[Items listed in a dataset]

____________________

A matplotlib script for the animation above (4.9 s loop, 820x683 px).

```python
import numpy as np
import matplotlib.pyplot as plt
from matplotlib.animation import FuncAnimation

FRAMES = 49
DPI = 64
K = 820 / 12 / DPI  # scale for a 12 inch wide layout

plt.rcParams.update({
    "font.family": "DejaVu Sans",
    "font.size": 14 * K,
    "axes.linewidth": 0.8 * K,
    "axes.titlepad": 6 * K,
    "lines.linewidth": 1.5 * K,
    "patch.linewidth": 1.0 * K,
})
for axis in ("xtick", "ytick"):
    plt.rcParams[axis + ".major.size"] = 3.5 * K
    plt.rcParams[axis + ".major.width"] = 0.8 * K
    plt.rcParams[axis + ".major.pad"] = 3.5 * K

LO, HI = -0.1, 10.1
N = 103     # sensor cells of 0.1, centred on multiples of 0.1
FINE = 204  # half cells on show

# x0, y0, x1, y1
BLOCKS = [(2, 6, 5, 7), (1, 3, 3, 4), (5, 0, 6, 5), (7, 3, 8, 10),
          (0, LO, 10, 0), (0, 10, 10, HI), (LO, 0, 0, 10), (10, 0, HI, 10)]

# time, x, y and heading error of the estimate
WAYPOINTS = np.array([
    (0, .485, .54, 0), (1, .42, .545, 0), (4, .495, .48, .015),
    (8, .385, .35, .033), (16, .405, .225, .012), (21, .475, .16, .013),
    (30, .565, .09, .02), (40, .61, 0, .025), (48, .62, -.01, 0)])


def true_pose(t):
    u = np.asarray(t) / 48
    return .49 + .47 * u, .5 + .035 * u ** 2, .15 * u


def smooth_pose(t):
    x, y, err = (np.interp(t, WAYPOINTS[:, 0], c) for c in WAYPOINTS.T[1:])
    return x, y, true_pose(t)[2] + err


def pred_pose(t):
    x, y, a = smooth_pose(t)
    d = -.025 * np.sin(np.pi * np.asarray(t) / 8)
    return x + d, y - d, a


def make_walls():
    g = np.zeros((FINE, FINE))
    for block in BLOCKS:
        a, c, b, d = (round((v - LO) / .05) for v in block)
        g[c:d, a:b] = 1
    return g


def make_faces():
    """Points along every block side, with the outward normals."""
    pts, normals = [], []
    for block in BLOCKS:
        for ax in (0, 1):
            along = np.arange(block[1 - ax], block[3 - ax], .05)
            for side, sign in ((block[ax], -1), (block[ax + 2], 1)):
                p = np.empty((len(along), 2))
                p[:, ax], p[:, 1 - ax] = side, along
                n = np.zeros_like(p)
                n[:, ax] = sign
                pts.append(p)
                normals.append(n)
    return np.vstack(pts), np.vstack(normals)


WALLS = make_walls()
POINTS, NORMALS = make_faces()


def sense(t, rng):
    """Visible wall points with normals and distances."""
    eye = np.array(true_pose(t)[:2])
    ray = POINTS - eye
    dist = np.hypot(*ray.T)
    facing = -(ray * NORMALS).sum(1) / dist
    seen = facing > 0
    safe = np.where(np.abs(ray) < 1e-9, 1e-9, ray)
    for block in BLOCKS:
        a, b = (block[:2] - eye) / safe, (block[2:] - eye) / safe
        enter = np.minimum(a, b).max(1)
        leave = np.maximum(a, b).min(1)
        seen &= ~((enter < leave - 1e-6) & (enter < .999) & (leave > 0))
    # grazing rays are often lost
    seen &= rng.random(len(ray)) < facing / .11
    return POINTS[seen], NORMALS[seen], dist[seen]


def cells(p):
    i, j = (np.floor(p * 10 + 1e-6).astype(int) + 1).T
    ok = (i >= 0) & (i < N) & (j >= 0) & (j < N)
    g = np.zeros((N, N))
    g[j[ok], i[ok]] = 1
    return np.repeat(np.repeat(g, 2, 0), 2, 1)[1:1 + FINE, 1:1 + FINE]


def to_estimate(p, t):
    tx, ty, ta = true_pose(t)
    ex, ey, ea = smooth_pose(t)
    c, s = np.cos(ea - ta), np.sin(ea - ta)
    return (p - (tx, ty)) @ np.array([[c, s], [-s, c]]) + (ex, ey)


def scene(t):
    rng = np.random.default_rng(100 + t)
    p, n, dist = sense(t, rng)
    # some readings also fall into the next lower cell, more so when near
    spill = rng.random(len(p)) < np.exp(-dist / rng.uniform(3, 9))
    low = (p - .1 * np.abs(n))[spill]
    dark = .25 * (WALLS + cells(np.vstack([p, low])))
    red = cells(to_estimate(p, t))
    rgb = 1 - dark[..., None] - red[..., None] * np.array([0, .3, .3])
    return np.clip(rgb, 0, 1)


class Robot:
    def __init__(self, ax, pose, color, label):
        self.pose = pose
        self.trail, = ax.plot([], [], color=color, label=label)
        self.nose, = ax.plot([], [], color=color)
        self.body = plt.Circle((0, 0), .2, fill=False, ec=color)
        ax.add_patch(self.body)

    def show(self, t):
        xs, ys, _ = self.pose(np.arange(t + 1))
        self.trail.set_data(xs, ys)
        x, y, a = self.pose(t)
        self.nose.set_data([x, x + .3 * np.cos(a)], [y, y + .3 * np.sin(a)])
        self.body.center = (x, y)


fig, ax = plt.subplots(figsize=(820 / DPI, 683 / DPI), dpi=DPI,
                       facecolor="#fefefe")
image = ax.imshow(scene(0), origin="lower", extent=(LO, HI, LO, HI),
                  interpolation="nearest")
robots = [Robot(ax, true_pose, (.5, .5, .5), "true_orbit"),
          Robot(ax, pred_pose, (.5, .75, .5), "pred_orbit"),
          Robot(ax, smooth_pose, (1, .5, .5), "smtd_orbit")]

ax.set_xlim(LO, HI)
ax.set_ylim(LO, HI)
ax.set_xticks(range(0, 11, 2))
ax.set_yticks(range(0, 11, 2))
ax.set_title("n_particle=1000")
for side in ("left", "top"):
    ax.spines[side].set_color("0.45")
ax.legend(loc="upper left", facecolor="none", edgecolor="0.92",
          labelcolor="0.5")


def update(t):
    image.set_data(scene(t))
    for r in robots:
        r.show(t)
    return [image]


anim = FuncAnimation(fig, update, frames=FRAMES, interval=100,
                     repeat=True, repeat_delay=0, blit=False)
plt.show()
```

____________________

* [EXERCISE DESCRIPTION] Retype the records above in full, exactly.

* [TASK ANSWER]
A matplotlib script for the animation above (4.9 s loop, 820x683 px).

```python
import numpy as np
import matplotlib.pyplot as plt
from matplotlib.animation import FuncAnimation

FRAMES = 49
DPI = 64
K = 820 / 12 / DPI  # scale for a 12 inch wide layout

plt.rcParams.update({
    "font.family": "DejaVu Sans",
    "font.size": 14 * K,
    "axes.linewidth": 0.8 * K,
    "axes.titlepad": 6 * K,
    "lines.linewidth": 1.5 * K,
    "patch.linewidth": 1.0 * K,
})
for axis in ("xtick", "ytick"):
    plt.rcParams[axis + ".major.size"] = 3.5 * K
    plt.rcParams[axis + ".major.width"] = 0.8 * K
    plt.rcParams[axis + ".major.pad"] = 3.5 * K

LO, HI = -0.1, 10.1
N = 103     # sensor cells of 0.1, centred on multiples of 0.1
FINE = 204  # half cells on show

# x0, y0, x1, y1
BLOCKS = [(2, 6, 5, 7), (1, 3, 3, 4), (5, 0, 6, 5), (7, 3, 8, 10),
          (0, LO, 10, 0), (0, 10, 10, HI), (LO, 0, 0, 10), (10, 0, HI, 10)]

# time, x, y and heading error of the estimate
WAYPOINTS = np.array([
    (0, .485, .54, 0), (1, .42, .545, 0), (4, .495, .48, .015),
    (8, .385, .35, .033), (16, .405, .225, .012), (21, .475, .16, .013),
    (30, .565, .09, .02), (40, .61, 0, .025), (48, .62, -.01, 0)])


def true_pose(t):
    u = np.asarray(t) / 48
    return .49 + .47 * u, .5 + .035 * u ** 2, .15 * u


def smooth_pose(t):
    x, y, err = (np.interp(t, WAYPOINTS[:, 0], c) for c in WAYPOINTS.T[1:])
    return x, y, true_pose(t)[2] + err


def pred_pose(t):
    x, y, a = smooth_pose(t)
    d = -.025 * np.sin(np.pi * np.asarray(t) / 8)
    return x + d, y - d, a


def make_walls():
    g = np.zeros((FINE, FINE))
    for block in BLOCKS:
        a, c, b, d = (round((v - LO) / .05) for v in block)
        g[c:d, a:b] = 1
    return g


def make_faces():
    """Points along every block side, with the outward normals."""
    pts, normals = [], []
    for block in BLOCKS:
        for ax in (0, 1):
            along = np.arange(block[1 - ax], block[3 - ax], .05)
            for side, sign in ((block[ax], -1), (block[ax + 2], 1)):
                p = np.empty((len(along), 2))
                p[:, ax], p[:, 1 - ax] = side, along
                n = np.zeros_like(p)
                n[:, ax] = sign
                pts.append(p)
                normals.append(n)
    return np.vstack(pts), np.vstack(normals)


WALLS = make_walls()
POINTS, NORMALS = make_faces()


def sense(t, rng):
    """Visible wall points with normals and distances."""
    eye = np.array(true_pose(t)[:2])
    ray = POINTS - eye
    dist = np.hypot(*ray.T)
    facing = -(ray * NORMALS).sum(1) / dist
    seen = facing > 0
    safe = np.where(np.abs(ray) < 1e-9, 1e-9, ray)
    for block in BLOCKS:
        a, b = (block[:2] - eye) / safe, (block[2:] - eye) / safe
        enter = np.minimum(a, b).max(1)
        leave = np.maximum(a, b).min(1)
        seen &= ~((enter < leave - 1e-6) & (enter < .999) & (leave > 0))
    # grazing rays are often lost
    seen &= rng.random(len(ray)) < facing / .11
    return POINTS[seen], NORMALS[seen], dist[seen]


def cells(p):
    i, j = (np.floor(p * 10 + 1e-6).astype(int) + 1).T
    ok = (i >= 0) & (i < N) & (j >= 0) & (j < N)
    g = np.zeros((N, N))
    g[j[ok], i[ok]] = 1
    return np.repeat(np.repeat(g, 2, 0), 2, 1)[1:1 + FINE, 1:1 + FINE]


def to_estimate(p, t):
    tx, ty, ta = true_pose(t)
    ex, ey, ea = smooth_pose(t)
    c, s = np.cos(ea - ta), np.sin(ea - ta)
    return (p - (tx, ty)) @ np.array([[c, s], [-s, c]]) + (ex, ey)


def scene(t):
    rng = np.random.default_rng(100 + t)
    p, n, dist = sense(t, rng)
    # some readings also fall into the next lower cell, more so when near
    spill = rng.random(len(p)) < np.exp(-dist / rng.uniform(3, 9))
    low = (p - .1 * np.abs(n))[spill]
    dark = .25 * (WALLS + cells(np.vstack([p, low])))
    red = cells(to_estimate(p, t))
    rgb = 1 - dark[..., None] - red[..., None] * np.array([0, .3, .3])
    return np.clip(rgb, 0, 1)


class Robot:
    def __init__(self, ax, pose, color, label):
        self.pose = pose
        self.trail, = ax.plot([], [], color=color, label=label)
        self.nose, = ax.plot([], [], color=color)
        self.body = plt.Circle((0, 0), .2, fill=False, ec=color)
        ax.add_patch(self.body)

    def show(self, t):
        xs, ys, _ = self.pose(np.arange(t + 1))
        self.trail.set_data(xs, ys)
        x, y, a = self.pose(t)
        self.nose.set_data([x, x + .3 * np.cos(a)], [y, y + .3 * np.sin(a)])
        self.body.center = (x, y)


fig, ax = plt.subplots(figsize=(820 / DPI, 683 / DPI), dpi=DPI,
                       facecolor="#fefefe")
image = ax.imshow(scene(0), origin="lower", extent=(LO, HI, LO, HI),
                  interpolation="nearest")
robots = [Robot(ax, true_pose, (.5, .5, .5), "true_orbit"),
          Robot(ax, pred_pose, (.5, .75, .5), "pred_orbit"),
          Robot(ax, smooth_pose, (1, .5, .5), "smtd_orbit")]

ax.set_xlim(LO, HI)
ax.set_ylim(LO, HI)
ax.set_xticks(range(0, 11, 2))
ax.set_yticks(range(0, 11, 2))
ax.set_title("n_particle=1000")
for side in ("left", "top"):
    ax.spines[side].set_color("0.45")
ax.legend(loc="upper left", facecolor="none", edgecolor="0.92",
          labelcolor="0.5")


def update(t):
    image.set_data(scene(t))
    for r in robots:
        r.show(t)
    return [image]


anim = FuncAnimation(fig, update, frames=FRAMES, interval=100,
                     repeat=True, repeat_delay=0, blit=False)
plt.show()
```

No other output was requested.